INSTRUCTIONS TO FOLLOW: If a line in the data has the string "shine", please show it.

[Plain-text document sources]
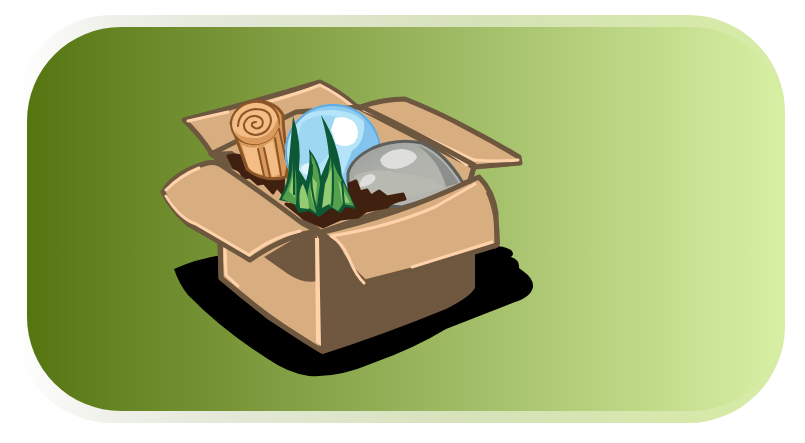
<!DOCTYPE html>
<html lang="en">
<head>
<meta charset="utf-8">
<title>Box of nature</title>
<style>
:root {
  --card: #d8ad80;
  --card-light: #ffd2aa;
  --card-dark: #705840;
  --card-edge: #6e573f;
  --soil: #40200f;
  --wood: #d99a5b;
  --wood-light: #f3bd85;
  --wood-dark: #8c5527;
  --water: #8ecbf0;
  --water-light: #b5e3f8;
  --water-edge: #62abe0;
  --stone: #adafaa;
  --stone-light: #dededc;
  --stone-edge: #5d5f5c;
  --grass: #55a04d;
  --grass-light: #93cb72;
  --grass-dark: #0d5936;
}
html, body { margin: 0; background: #fff; overflow: hidden; }
svg { display: block; width: 805px; height: 443px; }
.panel { fill: var(--card); stroke: var(--card-edge); stroke-width: 5; stroke-linejoin: round; }
.shade { fill: var(--card-dark); }
.edge { fill: none; stroke: var(--card-edge); stroke-width: 5; stroke-linecap: round; stroke-linejoin: round; }
.shine { fill: none; stroke: var(--card-light); stroke-width: 3; stroke-linecap: round; stroke-linejoin: round; }
.soil { fill: var(--soil); stroke: var(--soil); stroke-width: 3; stroke-linejoin: round; }
.grain { fill: none; stroke: var(--wood-dark); stroke-width: 2; stroke-linecap: round; }
.blade-dark { fill: var(--grass-dark); }
.blade { fill: var(--grass); }
.blade-light { fill: var(--grass-light); }
</style>
</head>
<body>
<svg viewBox="0 0 805 443" role="img" aria-label="Open cardboard box holding a log, a water drop, a stone and grass on a green panel">
  <defs>
    <linearGradient id="panel-green">
      <stop offset="0" stop-color="#557511"/>
      <stop offset="1" stop-color="#d8f0a4"/>
    </linearGradient>
    <linearGradient id="rim-fade">
      <stop offset="0" stop-color="#fff"/>
      <stop offset=".12" stop-color="#eff1ea"/>
      <stop offset=".25" stop-color="#e4e9da"/>
      <stop offset=".6" stop-color="#d6e2b9"/>
      <stop offset="1" stop-color="#d6eca4"/>
    </linearGradient>
    <linearGradient id="stone-fade" x1="0" y1="0" x2="1" y2="1">
      <stop offset="0" stop-color="#999b98"/>
      <stop offset=".45" stop-color="#b0b2ac"/>
      <stop offset="1" stop-color="#b7b8b0"/>
    </linearGradient>
    <clipPath id="drop-clip"><circle cx="333" cy="152" r="48"/></clipPath>
  </defs>

  <g id="background">
    <rect x="15" y="15" width="770" height="408" rx="97" fill="url(#rim-fade)"/>
    <rect x="27" y="27" width="758" height="384" rx="94" fill="url(#panel-green)"/>
  </g>

  <path id="shadow" d="M174 269Q196 259 222 255L476 248Q500 243 511 250Q515 254 511 257Q520 260 519 268L523 271Q534 279 533 287Q531 297 515 302L446 329Q415 348 373 363Q338 378 309 376Q288 373 268 359Q222 330 188 295Q179 284 174 269Z"/>

  <g id="back-flaps">
    <path class="panel" d="M184 120Q250 103 320 82Q339 91 356 106L374 112L296 176L212 154Q200 135 184 120Z"/>
    <path class="shine" d="M188 121L228 112M268 102Q300 93 320 85Q338 94 352 106"/>
    <path class="panel" d="M360 107Q383 99 405 99Q440 113 469 129Q494 142 519 157L520 163L474 167L420 152Z"/>
    <path class="shine" d="M401 126Q441 144 474 160Q496 162 518 160"/>
  </g>

  <g id="interior">
    <path class="panel" d="M211 154L296 112L358 107L474 167L470 181L321 232Z"/>
    <path class="shade" d="M209 152L232 151L289 190L321 235L300 229L224 170Z"/>
    <path fill="var(--card)" d="M228 168L240 171L284 194L305 224L296 222Z"/>
    <path class="shine" d="M364 110Q420 130 467 165"/>
    <path class="edge" d="M362 107Q411 130 474 165"/>
  </g>

  <g id="soil-back">
    <path class="soil" d="M228 156Q238 153 246 159L262 168L284 168L283 194L277 186L273 193L264 183L258 184L250 177L243 178Q242 170 234 168Z"/>
  </g>

  <g id="log">
    <path d="M231 123L247 169Q264 183 286 177L289 160Q283 135 283 115Q276 102 257 101Q235 104 231 123Z" fill="var(--wood)" stroke="var(--wood-dark)" stroke-width="3" stroke-linejoin="round"/>
    <path d="M242 145Q249 149 258 147L264 175Q253 174 248 167ZM264 146L273 140L280 174L272 177Z" fill="var(--wood-light)"/>
    <path class="grain" d="M238 143L248 169M258 149L264 176M264 148L270 177M275 138L281 175M279 129L286 160"/>
    <ellipse cx="255" cy="123" rx="24" ry="21" transform="rotate(-12 255 123)" fill="var(--wood-light)" stroke="var(--wood-dark)" stroke-width="2"/>
    <path d="M234 130Q240 146 259 144Q275 140 279 126L278 117Q273 135 258 138Q240 139 234 130Z" fill="var(--wood)"/>
    <path class="grain" d="M238 126Q239 111 255 109Q271 109 271 121Q269 134 255 135Q243 133 244 124Q247 115 256 116Q265 118 262 126Q257 131 252 126Q251 122 256 122"/>
  </g>

  <g id="water-drop">
    <circle cx="333" cy="152" r="48" fill="var(--water)"/>
    <g clip-path="url(#drop-clip)">
      <path d="M284 155Q284 108 335 110Q372 113 376 149L347 170L320 195L285 190Z" fill="var(--water-light)"/>
      <path d="M302 123Q319 111 337 117L331 149Q325 164 306 172Q290 157 302 123Z" fill="#9ed7f2"/>
      <path d="M289 126Q304 106 333 106Q365 107 380 139L381 120L340 98L289 108Z" fill="#76bcea"/>
      <path d="M363 113Q380 132 376 150L344 172L352 151Q368 141 363 113Z" fill="#83c4ee"/>
    </g>
    <circle cx="333" cy="152" r="47" fill="none" stroke="var(--water-edge)" stroke-width="2"/>
    <path d="M335 118Q347 115 355 123Q361 133 355 142Q347 149 336 144L331 130Z" fill="#fff"/>
    <ellipse cx="309" cy="169" rx="8" ry="6" fill="#e0f5fd"/>
  </g>

  <g id="stone">
    <path d="M348 173Q352 158 373 148Q397 138 422 143Q445 153 463 183L460 190L402 207L358 203Q346 188 348 173Z" fill="url(#stone-fade)" stroke="var(--stone-edge)" stroke-width="3" stroke-linejoin="round"/>
    <path d="M417 145Q440 153 459 183L446 187Q439 160 417 145Z" fill="#8d8f8c"/>
    <path d="M354 176Q377 167 398 173Q430 176 444 187L404 199L367 199Z" fill="#b8bab2"/>
    <path d="M380 160Q385 150 401 149Q416 150 417 158Q411 167 395 169Q382 169 380 160Z" fill="var(--stone-light)"/>
    <path d="M359 187Q360 176 370 174Q377 174 375 180Q370 187 359 187Z" fill="var(--stone-light)"/>
  </g>

  <path id="soil-front" class="soil" d="M286 204L304 207L318 211L349 203L349 184L356 181L360 192L367 190L371 196L379 191L387 197L403 194L405 199Q391 202 387 207L366 211L358 217L341 219L323 227L305 219Z"/>

  <g id="grass">
    <path class="blade-dark" d="M279 200Q289 183 289 161L293 116Q302 142 299 170L306 181Q311 164 309 149Q319 161 321 176L329 157Q328 139 321 115Q338 141 342 176L356 209L346 207L340 213L331 208L319 217L309 211L299 213L293 203Z"/>
    <path class="blade" d="M282 199Q293 181 293 160Q298 176 296 205ZM311 154Q319 167 320 184L316 213L308 207Q305 194 313 174ZM331 157L337 172L344 184L354 206L343 204L338 211L329 205Q325 188 331 157Z"/>
    <path class="blade-light" d="M289 191L293 176L295 198ZM300 208Q298 189 303 184Q309 197 309 209ZM312 177L317 183L315 207Q308 195 312 177ZM325 184L332 166L331 203L322 208ZM338 180L350 203L342 202Z"/>
    <path d="M294 143L294 195M312 164Q309 187 317 211M330 143Q335 175 332 206M342 181L344 205" fill="none" stroke="var(--grass-dark)" stroke-width="2"/>
  </g>

  <g id="box-body">
    <path class="panel" d="M220 242L221 278L270 318L322 351L321 234L301 231Z"/>
    <path class="shade" d="M264 257Q286 244 305 232L317 236L317 281Q303 284 288 274Z"/>
    <path class="shade" d="M318 234L475 252L475 288Q470 297 446 309Q385 334 323 354Z"/>
    <path class="edge" d="M220 242L221 278Q266 318 322 351"/>
    <path class="shine" d="M225 249L226 275L238 286" stroke-width="2"/>
    <path d="M315 238L319 238L321 346L316 342Z" fill="var(--card-light)"/>
  </g>

  <g id="front-flaps">
    <path class="panel" d="M163 192Q175 172 207 163Q217 161 224 167Q261 192 302 223L317 231Q284 236 250 260Q222 243 188 224Q171 209 163 192Z"/>
    <path class="shine" d="M166 190Q181 175 199 168M166 196Q180 219 196 224L249 255Q272 237 300 231"/>
    <path class="panel" d="M319 233Q399 215 470 181L479 177Q493 191 496 213L497 245Q431 266 365 282Q346 265 340 251Q334 239 319 233Z"/>
    <path class="shade" d="M489 187Q500 212 500 244L495 249Q496 214 486 193Z"/>
    <path class="shine" d="M331 236Q344 244 351 263Q356 275 364 283M331 236Q389 227 435 207L475 184M412 267L492 242"/>
    <path class="edge" d="M474 166L470 181"/>
  </g>
</svg>
</body>
</html>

RESPONSE AREA:
.shine { fill: none; stroke: var(--card-light); stroke-width: 3; stroke-linecap: round; stroke-linejoin: round; }
    <path class="shine" d="M188 121L228 112M268 102Q300 93 320 85Q338 94 352 106"/>
    <path class="shine" d="M401 126Q441 144 474 160Q496 162 518 160"/>
    <path class="shine" d="M364 110Q420 130 467 165"/>
    <path class="shine" d="M225 249L226 275L238 286" stroke-width="2"/>
    <path class="shine" d="M166 190Q181 175 199 168M166 196Q180 219 196 224L249 255Q272 237 300 231"/>
    <path class="shine" d="M331 236Q344 244 351 263Q356 275 364 283M331 236Q389 227 435 207L475 184M412 267L492 242"/>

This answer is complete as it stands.